**What this task involves**
Down to the last line, restate the records word for word, but not the pictures.
START Supplied data
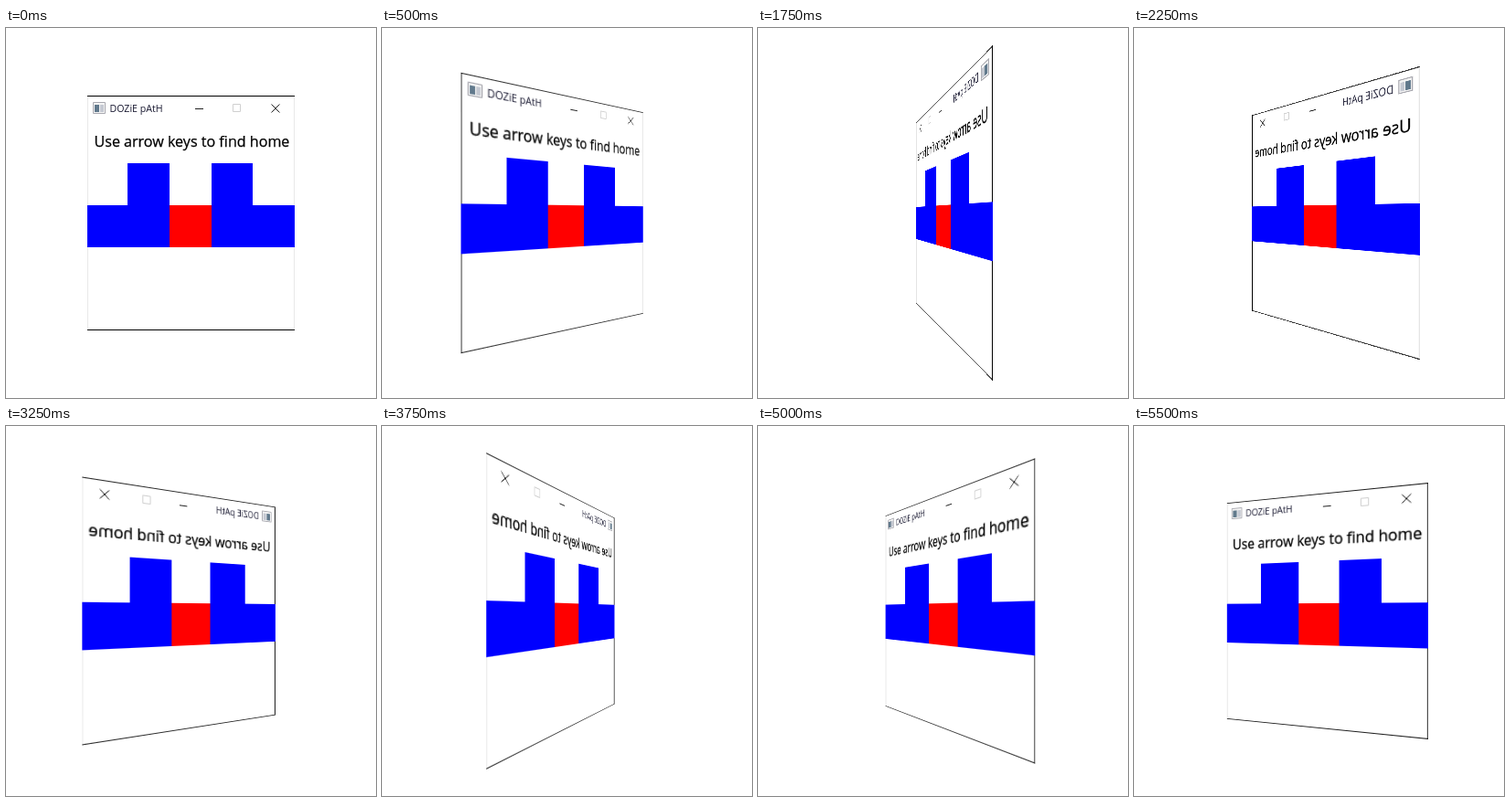
Recreate the animation shown at these times as an HTML page. Size 405 by 405 pixels, loop 5.75 s.

```html
<!DOCTYPE html>
<html lang="en">
<head>
<meta charset="utf-8">
<title>Spinning window</title>
<style>
  html, body { margin: 0; width: 100%; height: 100%; overflow: hidden; background: #fff; }
  svg { position: absolute; left: 89px; top: 74px; width: 227px; height: 257px; }
  text { font-family: "Open Sans", sans-serif; }
</style>
</head>
<body>
<svg id="win" viewBox="89 74 227 257">
  <path fill="#fff" d="M89 74h227v257h-227z"/>
  <rect id="left" x="89" y="74" height="257"/>
  <rect id="right" y="74" height="257"/>
  <path id="ends" d="M89 74h227v1h-227zM89 330h227v1h-227z"/>

  <!-- title bar -->
  <path fill="#f4f4f4" stroke="#a9a9b0" d="M95.5 81.5h13v12h-13z"/>
  <path fill="#61798c" d="M97 84h5v8h-5z"/>
  <path fill="#c5c9d2" d="M103 84h4v8h-4z"/>
  <text x="113.5" y="92" font-size="10.6" fill="#181830">DOZiE pAtH</text>
  <g fill="none">
    <path stroke="#222" d="M207 88.5h9M290.5 83.5l9 9M299.5 83.5l-9 9"/>
    <path stroke="#d0d0d0" d="M248.5 83.5h8v8h-8z"/>
  </g>

  <text x="96.5" y="130" font-size="16.1" stroke="#000" stroke-width=".25">Use arrow keys to find home</text>

  <!-- maze -->
  <g shape-rendering="crispEdges">
    <path fill="#00f" d="M89 194h44v-46h46v46h46v-46h45v46h46v45.6h-227z"/>
    <path fill="#f00" d="M179 194h46v45.6h-46z"/>
  </g>
</svg>
<script>
const STEP = 250, STEPS = 23, DEPTH = 358, HALF = 113.5;
const [win, left, right, ends] =
  ['win', 'left', 'right', 'ends'].map(id => document.getElementById(id));

// Widen a side line so that it keeps its width on screen.
function drawSide(line, side, sin, cos, dark) {
  const scale = DEPTH / (DEPTH + side * HALF * sin);
  const width = Math.min(12, .8 / (Math.abs(cos) * scale * scale));
  line.setAttribute('width', width);
  line.setAttribute('x', side < 0 ? 89 : 316 - width);
  line.setAttribute('fill', dark ? '#000' : '#e4e4e4');
}

function draw(now) {
  const step = Math.floor(now / STEP) % STEPS;
  const angle = step / STEPS * 2 * Math.PI;
  const sin = Math.sin(angle), cos = Math.cos(angle);
  const leftDark = (sin > 0) !== (cos < -.5);
  drawSide(left, -1, sin, cos, step && leftDark);
  drawSide(right, 1, sin, cos, step && !leftDark);
  ends.setAttribute('opacity', 1 - .35 * Math.abs(sin));
  win.style.transform = `perspective(${DEPTH}px) rotateY(${angle}rad)`;
}

const start = performance.now();
function tick() {
  draw(performance.now() - start);
  requestAnimationFrame(tick);
}
tick();
</script>
</body>
</html>
```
END Supplied data
**Task solution**
Recreate the animation shown at these times as an HTML page. Size 405 by 405 pixels, loop 5.75 s.

```html
<!DOCTYPE html>
<html lang="en">
<head>
<meta charset="utf-8">
<title>Spinning window</title>
<style>
  html, body { margin: 0; width: 100%; height: 100%; overflow: hidden; background: #fff; }
  svg { position: absolute; left: 89px; top: 74px; width: 227px; height: 257px; }
  text { font-family: "Open Sans", sans-serif; }
</style>
</head>
<body>
<svg id="win" viewBox="89 74 227 257">
  <path fill="#fff" d="M89 74h227v257h-227z"/>
  <rect id="left" x="89" y="74" height="257"/>
  <rect id="right" y="74" height="257"/>
  <path id="ends" d="M89 74h227v1h-227zM89 330h227v1h-227z"/>

  <!-- title bar -->
  <path fill="#f4f4f4" stroke="#a9a9b0" d="M95.5 81.5h13v12h-13z"/>
  <path fill="#61798c" d="M97 84h5v8h-5z"/>
  <path fill="#c5c9d2" d="M103 84h4v8h-4z"/>
  <text x="113.5" y="92" font-size="10.6" fill="#181830">DOZiE pAtH</text>
  <g fill="none">
    <path stroke="#222" d="M207 88.5h9M290.5 83.5l9 9M299.5 83.5l-9 9"/>
    <path stroke="#d0d0d0" d="M248.5 83.5h8v8h-8z"/>
  </g>

  <text x="96.5" y="130" font-size="16.1" stroke="#000" stroke-width=".25">Use arrow keys to find home</text>

  <!-- maze -->
  <g shape-rendering="crispEdges">
    <path fill="#00f" d="M89 194h44v-46h46v46h46v-46h45v46h46v45.6h-227z"/>
    <path fill="#f00" d="M179 194h46v45.6h-46z"/>
  </g>
</svg>
<script>
const STEP = 250, STEPS = 23, DEPTH = 358, HALF = 113.5;
const [win, left, right, ends] =
  ['win', 'left', 'right', 'ends'].map(id => document.getElementById(id));

// Widen a side line so that it keeps its width on screen.
function drawSide(line, side, sin, cos, dark) {
  const scale = DEPTH / (DEPTH + side * HALF * sin);
  const width = Math.min(12, .8 / (Math.abs(cos) * scale * scale));
  line.setAttribute('width', width);
  line.setAttribute('x', side < 0 ? 89 : 316 - width);
  line.setAttribute('fill', dark ? '#000' : '#e4e4e4');
}

function draw(now) {
  const step = Math.floor(now / STEP) % STEPS;
  const angle = step / STEPS * 2 * Math.PI;
  const sin = Math.sin(angle), cos = Math.cos(angle);
  const leftDark = (sin > 0) !== (cos < -.5);
  drawSide(left, -1, sin, cos, step && leftDark);
  drawSide(right, 1, sin, cos, step && !leftDark);
  ends.setAttribute('opacity', 1 - .35 * Math.abs(sin));
  win.style.transform = `perspective(${DEPTH}px) rotateY(${angle}rad)`;
}

const start = performance.now();
function tick() {
  draw(performance.now() - start);
  requestAnimationFrame(tick);
}
tick();
</script>
</body>
</html>
```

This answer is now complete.